→ What to work on
Taking the material as a whole, state how many of its lines contain "GREY". Write the number and nothing more.

+ + + + + + +

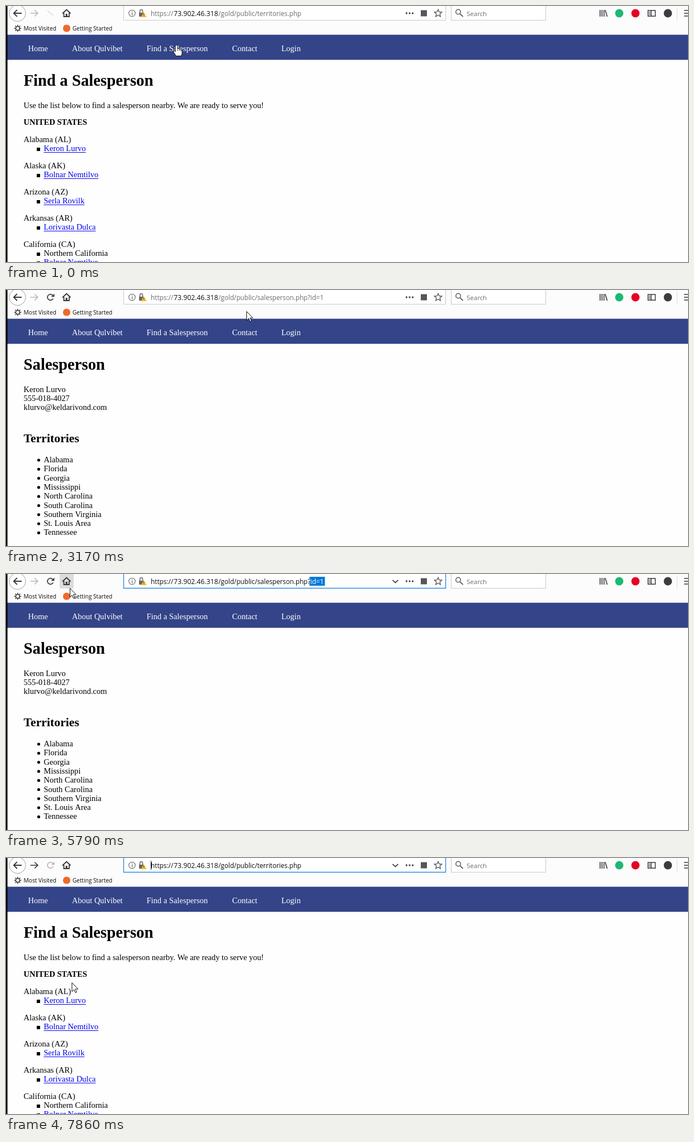
Write an HTML page with a canvas that moves like this. It is 1220 px wide and 459 px high and loops after 8 s.

```html
<!DOCTYPE html>
<html lang="en">
<head>
<meta charset="utf-8">
<title>Find a Salesperson</title>
<style>
html, body { margin: 0; width: 100%; height: 100%; overflow: hidden; background: #fefefe; }
canvas { display: block; }
</style>
</head>
<body>
<canvas id="stage" width="1220" height="459"></canvas>
<script>
const ctx = document.getElementById('stage').getContext('2d');
const LOOP = 8000;
const SERIF = '"Liberation Serif", serif';
const SANS = '"Open Sans", sans-serif';
const DARK = '#38383d', GREY = '#b8b8bb', BLUE = '#0078d7';

// Step tables: each row holds from its time until the next row.
const CURSOR = [
  [0, 305, 70, 'hand'], [150, 245, 112, 'arrow'], [290, 168, 158, 'arrow'],
  [430, 118, 190, 'arrow'], [570, 93, 208, 'beam'],
  [850, 98, 219, 'arrow'], [990, 104, 234, 'beam'], [1140, 111, 252, 'hand'],
  [1280, 115, 262, 'hand'], [1420, 116, 264, 'hand'], [1570, 116, 259, 'hand'],
  [2250, 118, 259, 'beam'], [2500, 136, 170, 'arrow'], [2650, 190, 78, 'arrow'],
  [2920, 300, 56, 'arrow'], [3050, 430, 38, 'arrow'], [3190, 540, 27, 'arrow'],
  [3320, 576, 20, 'beam'], [4580, 573, 20, 'beam'], [4710, 568, 20, 'beam'],
  [4840, 562, 20, 'beam'], [4980, 556, 20, 'beam'], [5110, 549, 20, 'beam'],
  [5240, 545, 20, 'beam'], [5640, 270, 24, 'arrow'], [5790, 114, 25, 'arrow'],
  [6070, 108, 42, 'arrow'], [6210, 90, 53, 'arrow'], [6340, 62, 47, 'arrow'],
  [6470, 38, 34, 'arrow'], [6610, 22, 24, 'arrow'], [6740, 14, 17, 'arrow'],
  [7580, 38, 70, 'arrow'], [7720, 92, 176, 'arrow'], [7860, 117.5, 223, 'arrow']
];
const RELOAD = [
  [0, 'slash'], [150, 'idle'], [290, 'ready'], [1980, 'stop'], [2380, 'fading'],
  [2500, 'slash'], [2650, 'idle'], [2920, 'ready'], [7150, 'stop'],
  [7440, 'fading'], [7580, 'slash'], [7720, 'idle']
];
const SELECTION = [
  [0, 0], [3750, 259], [4280, 0], [4710, 563], [4840, 555.5], [4980, 555.5],
  [5110, 547], [5240, 543], [7150, 0]
];
const SHAPES = {
  arrow: new Path2D('M.5 .5V16.5L4.2 13L6.7 18.6L9 17.6L6.6 12H11.4Z'),
  hand: new Path2D('M-2 1.5Q-2 0 0 0Q2 0 2 1.5V6.5Q5 5.6 5.4 7.4Q7.8 6.8 8 8.6Q10 8.2 10 10.2V14Q10 17 8 19.5H-1Q-2 17 -5 13Q-6 10 -4 10L-2 12Z'),
  beam: new Path2D('M-3 -6.5H3M0 -6.5V6.5M-3 6.5H3')
};

const HOST = '73.902.46.318';
const PEOPLE = ['Keron Lurvo', 'Bolnar Nemtilvo', 'Serla Rovilk', 'Lorivasta Dulca'];
const STATES = ['Alabama (AL)', 'Alaska (AK)', 'Arizona (AZ)', 'Arkansas (AR)'];
const AREAS = ['Alabama', 'Florida', 'Georgia', 'Mississippi', 'North Carolina',
  'South Carolina', 'Southern Virginia', 'St. Louis Area', 'Tennessee'];
const NAV = [['Home', 39.5], ['About Qulvibet', 118], ['Find a Salesperson', 251.5],
  ['Contact', 404.5], ['Login', 492.5]];

const at = (table, t) => table.filter(row => row[0] <= t).pop();
const between = (t, from, to) => t >= from && t < to;

function rect(x, y, w, h, color) {
  ctx.fillStyle = color;
  ctx.fillRect(x, y, w, h);
}
function text(str, x, y, size, color, family = SERIF, weight = '') {
  ctx.font = `${weight} ${size}px ${family}`;
  ctx.fillStyle = color;
  ctx.fillText(str, x, y);
}
function dot(x, y, r, color) {
  ctx.fillStyle = color;
  ctx.beginPath();
  ctx.arc(x, y, r, 0, Math.PI * 2);
  ctx.fill();
}
function ring(x, y, r, color, width = 1, start = 0, end = Math.PI * 2) {
  ctx.strokeStyle = color;
  ctx.lineWidth = width;
  ctx.beginPath();
  ctx.arc(x, y, r, start, end);
  ctx.stroke();
}
function line(d, color = DARK, width = 1.5) {
  ctx.strokeStyle = color;
  ctx.lineWidth = width;
  ctx.stroke(new Path2D(d));
}
function shape(d, color) {
  ctx.fillStyle = color;
  ctx.fill(new Path2D(d));
}

function heading(str, y, size) {
  text(str, 31.5, y, size, '#000', SERIF, 'bold');
}
function squareItem(str, y, color) {
  rect(55, y - 6, 6, 6, '#000');
  text(str, 67.5, y, 14.5, color);
}
function link(str, y) {
  squareItem(str, y, '#0000ee');
  rect(67.5, y + 2, ctx.measureText(str).width, 1, '#0000ee');
}

function listPage() {
  heading('Find a Salesperson', 143, 28.8);
  text('Use the list below to find a salesperson nearby. We are ready to serve you!',
    31.5, 182.5, 14.45, '#000');
  heading('UNITED STATES', 213, 14.5);
  STATES.forEach((state, i) => {
    text(state, 31.5, 244 + i * 47, 14.5, '#000');
    link(PEOPLE[i], 260 + i * 47);
  });
  text('California (CA)', 31.5, 432, 14.5, '#000');
  squareItem('Northern California', 448, '#000');
  link(PEOPLE[1], 464);
}

function personPage() {
  heading('Salesperson', 143, 28.8);
  [PEOPLE[0], '555-018-4027', 'klurvo@keldarivond.com'].forEach((row, i) =>
    text(row, 31.5, 182.7 + i * 16.3, 14.5, '#000'));
  heading('Territories', 273, 21.75);
  AREAS.forEach((area, i) => {
    const y = 309 + i * 16.3;
    dot(58.5, y - 4, 2.6, '#000');
    text(area, 67.5, y, 14.5, '#000');
  });
}

function addressText(t, pathColor, hostColor) {
  const person = between(t, 2250, 7150);
  text('https://', 259, 18, 11.8, pathColor, SANS);
  text(HOST, 300, 18, 12.2, hostColor, SANS);
  text('/gold/public/' + (person ? 'salesperson.php?' : 'territories.php'), 380, 18, 11.7, pathColor, SANS);
  if (person) text('id=1', 544.5, 18, 11.9, pathColor, SANS);
}

function addressBar(t) {
  const focused = t >= 3750;
  rect(210, 0, 577, 26, '#fff');
  line('M210.5 0V25.5H786.5V0', focused ? '#2f8be0' : t >= 3320 ? '#a5a5a8' : '#c9c9cb', focused ? 1.4 : 1);

  ring(225.5, 13, 5.8, '#66666a', 1.1);
  rect(225, 12, 1.3, 4.5, '#66666a');
  rect(225, 9.5, 1.3, 1.4, '#66666a');
  line('M239.5 13V9.5Q239.5 6.5 242 6.5Q244.5 6.5 244.5 9.5V12', '#66666a', 1.5);
  rect(238, 12, 8, 7, '#66666a');
  shape('M246.5 11L251.5 20H241.5Z', '#f5b921');
  rect(246, 14, 1, 3, '#5a4200');

  addressText(t, focused ? '#0c0c0d' : '#6c6c70', '#0c0c0d');
  const left = at(SELECTION, t)[1];
  if (left) {
    ctx.save();
    ctx.beginPath();
    ctx.rect(left, 5, 570.5 - left, 16);
    ctx.clip();
    rect(left, 5, 571 - left, 16, BLUE);
    addressText(t, '#fff', '#fff');
    ctx.restore();
  }
  if (between(t, 4280, 4580)) rect(569.5, 5, 1, 16, '#000');
  if (t >= 7720) rect(259, 5, 1, 16, '#000');

  if (t >= 3320) line('M691.5 11L696.5 15.5L701.5 11', '#4a4a4f', 1.7);
  [716.5, 722, 727.5].forEach(x => dot(x, 13, 1.7, '#4a4a4f'));
  rect(742, 7.5, 11, 11, '#55555a');
  star(773, 13.3);
}

function star(x, y) {
  ctx.beginPath();
  for (let i = 0; i < 10; i++) {
    const a = -Math.PI / 2 + i * Math.PI / 5, r = i % 2 ? 3.2 : 7;
    ctx.lineTo(x + r * Math.cos(a), y + r * Math.sin(a));
  }
  ctx.closePath();
  ctx.strokeStyle = '#4a4a4f';
  ctx.lineWidth = 1.3;
  ctx.stroke();
}

function reloadButton(state) {
  if (state === 'slash') return line('M74 8L84 17', GREY, 1);
  if (state === 'stop' || state === 'fading')
    return line('M74 8L84.5 18M84.5 8L74 18', state === 'stop' ? '#828286' : GREY, 1.5);
  const color = state === 'ready' ? DARK : GREY;
  ring(79.5, 13, 5.3, color, 1.7, 0.45, Math.PI * 1.78);
  shape('M86.5 6.5V12.3H80.7Z', color);
}

function toolbar(t) {
  rect(0, 0, 1220, 51, '#fcfcfc');

  dot(20.5, 13, 14.5, between(t, 7020, 7150) ? '#dedee0' : '#fff');
  ring(20.5, 13, 14.7, '#a2a2a5');
  line('M28 13H14M19.8 7L13.8 13L19.8 19', DARK, 1.8);
  line('M43.5 13H57M51.2 7.5L56.8 13L51.2 18.5', t >= 7020 ? DARK : GREY, 1.7);
  reloadButton(at(RELOAD, t)[1]);

  if (between(t, 5790, 6070)) {
    ctx.fillStyle = '#dcdcde';
    ctx.beginPath();
    ctx.roundRect(96, -3, 25, 29, 2);
    ctx.fill();
  }
  line('M101 13.5L108.3 6.5L115.6 13.5M103.5 12.5V19H113V12.5', DARK, 1.8);
  rect(106.8, 14, 3, 5, DARK);

  addressBar(t);

  rect(796, 0, 170, 26, '#fff');
  line('M796.5 0V25.5H965.5V0', '#c9c9cb', 1);
  ring(809, 10.5, 4.3, '#59595d', 1.5);
  line('M812 13.8L817.5 19', '#59595d', 1.8);
  text('Search', 824, 18, 11.5, '#6c6c70', SANS);

  line('M1062.7 7V19M1066.2 7V19M1069.7 7V19M1071.8 7.3L1075.5 19', DARK, 1.6);
  dot(1097, 13, 7.4, '#1bb971');
  dot(1126, 13, 7.4, '#e60023');
  line('M1148.5 8H1161.5V18.3H1148.5ZM1154 8V18.3', DARK, 1.5);
  line('M1150 11H1152.7M1150 13.3H1152.7M1150 15.6H1152.7', DARK, 1);
  const busy = between(t, 1980, 2380) || between(t, 7020, 7440);
  dot(1184, 13, 7.4, busy ? '#de5833' : '#3c3c40');
  rect(1200, 2, 1, 23, '#d9d9db');
  line('M1213 8H1220M1213 13H1220M1213 18H1220', DARK, 1.6);

  ring(21, 40, 3.5, DARK, 1.6);
  for (let i = 0; i < 8; i++) {
    const a = i * Math.PI / 4, c = Math.cos(a), s = Math.sin(a);
    line(`M${21 + 4 * c} ${40 + 4 * s}L${21 + 6.3 * c} ${40 + 6.3 * s}`, DARK, 1.5);
  }
  text('Most Visited', 31.5, 44, 10.25, '#0c0c0d', SANS);
  dot(108.5, 40, 6.6, '#ef6a2c');
  text('Getting Started', 119, 44, 10.1, '#0c0c0d', SANS);
}

function cursor(t) {
  const [, x, y, kind] = at(CURSOR, t);
  ctx.save();
  ctx.translate(x, y);
  ctx.lineWidth = 1;
  ctx.strokeStyle = '#111';
  if (kind !== 'beam') {
    ctx.fillStyle = '#fff';
    ctx.fill(SHAPES[kind]);
  }
  ctx.stroke(SHAPES[kind]);
  if (kind === 'hand') line('M2 6.5V10.5M5.4 7.5V10.5M8 9V11.5', '#111', 0.8);
  ctx.restore();
}

function draw(t) {
  rect(0, 0, 1220, 459, '#fefefe');
  toolbar(t);
  rect(0, 51.5, 1220, 45, '#334488');
  NAV.forEach(([label, x]) => text(label, x, 80.5, 14.5, '#fff'));
  if (between(t, 2250, 7440)) personPage();
  else listPage();
  rect(0, 0, 2.6, 459, '#000');
  cursor(t);
}

function tick() {
  draw(performance.now() % LOOP);
  requestAnimationFrame(tick);
}
tick();
</script>
</body>
</html>
```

+ + + + + + +

→ Answer to the problem
5